“Well, I guess I would start by creating a wiki, and creating a page where the training program is going to go.” “Great, let’s just do that and stop.” That doesn’t seem very valuable, right. Except that the next time we have a problem caused by a training failure we’re going to have that same argument, with maybe the same or a different manager and they’re going to say “I couldn’t get anything done in an hour.” And you say “Sure you could. Dude, what’s the first thing?” “Well, I created a Wiki page.” “Ahh, someone’s already done that.” [Laughter] “So, why don’t you go ahead and do the second hour.”

Notice what’s happening here. The amount of time we spend in working on engineering training is directly proportional to the number of problems that engineering training is actually causing. So we have a natural feedback loop between the issues we’re having and the prevention we’re taking.

Is there a question over here? Is that what I saw?

Audience Member 1: I’ve been working a while with efficiently on GDT, and one of the issues with GDT is it takes a while to trust the system.

Eric Ries: Yes.

Audience Member 1: Did it take you a while to trust the system that you will actually come back to that the second time.

Eric Ries: We’re still working on it. [Laughter] This is always a perennial issue. And it really requires intense management support, so don’t just try this at home, unless you’ve actually got your team bought into the idea and here’s the issue. Five whys can go wrong in two ways. One is you can do the analysis and then convince yourself that you don’t have to do any prevention, which is always wrong. So our goal was you can use any amount of judgement to decide how much you should do. The only answers that are not allowed are zero, and stop everything and work on it forever. Because the other thing you can do, of course, since we’re all engineers we can say “I have designed the perfect solution that can fix not just this problem, but every other possible problem from now until all eternity. It will take me only one month.” [Laughter]

Always, always, always takes only one month. I’ve never heard it take six months, even though, of course, if you actually go down that road you’ll never get anywhere. So either of those extremes is no good. What you need to have, we actually were to appoint to each area of our business a five whys master who’s job was to run those meetings. I’ve written a lot about this online, so if people are interested in the specific techniques, how to use them in a startup context you can get them online, but that’s the basic idea.
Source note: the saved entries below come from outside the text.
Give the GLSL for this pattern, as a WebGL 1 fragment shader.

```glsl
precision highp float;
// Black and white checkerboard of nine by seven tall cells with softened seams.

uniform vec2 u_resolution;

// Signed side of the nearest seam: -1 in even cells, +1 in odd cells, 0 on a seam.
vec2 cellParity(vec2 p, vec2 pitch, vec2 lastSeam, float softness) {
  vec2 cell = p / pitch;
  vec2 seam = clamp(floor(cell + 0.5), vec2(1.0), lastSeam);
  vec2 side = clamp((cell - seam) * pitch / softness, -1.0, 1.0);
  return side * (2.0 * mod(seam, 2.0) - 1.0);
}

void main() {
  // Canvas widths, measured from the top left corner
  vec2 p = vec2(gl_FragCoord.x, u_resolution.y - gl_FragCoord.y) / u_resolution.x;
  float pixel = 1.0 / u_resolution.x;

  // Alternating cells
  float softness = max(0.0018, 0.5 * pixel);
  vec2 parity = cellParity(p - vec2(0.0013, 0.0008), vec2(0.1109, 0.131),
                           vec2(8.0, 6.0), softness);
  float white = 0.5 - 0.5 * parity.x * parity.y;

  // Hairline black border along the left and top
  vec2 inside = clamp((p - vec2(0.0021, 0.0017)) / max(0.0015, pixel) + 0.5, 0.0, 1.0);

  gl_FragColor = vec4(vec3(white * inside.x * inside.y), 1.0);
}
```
The reason five whys is so powerful is that it acts as a natural speed regulator. I spent so much time talking about how speed wins, sometimes people feel like that means “Oh, I should go as fast as possible.” But that’s not true. We want to go as fast as we can reliably execute this model. We’re going through the measure of learned feedback loop. The fallacy of the older engineering paradigms was “Time, quality, money pick two.” Anybody ever trained in “Time, quality, money pick two?” That’s how I was trained as an engineer. It’s an old engineering maximum. It turns out to be false, you cannot trade quality for time because quality problems eventually slow you down. So what you want to do is figure out how fast can we actually operate at a sustained level.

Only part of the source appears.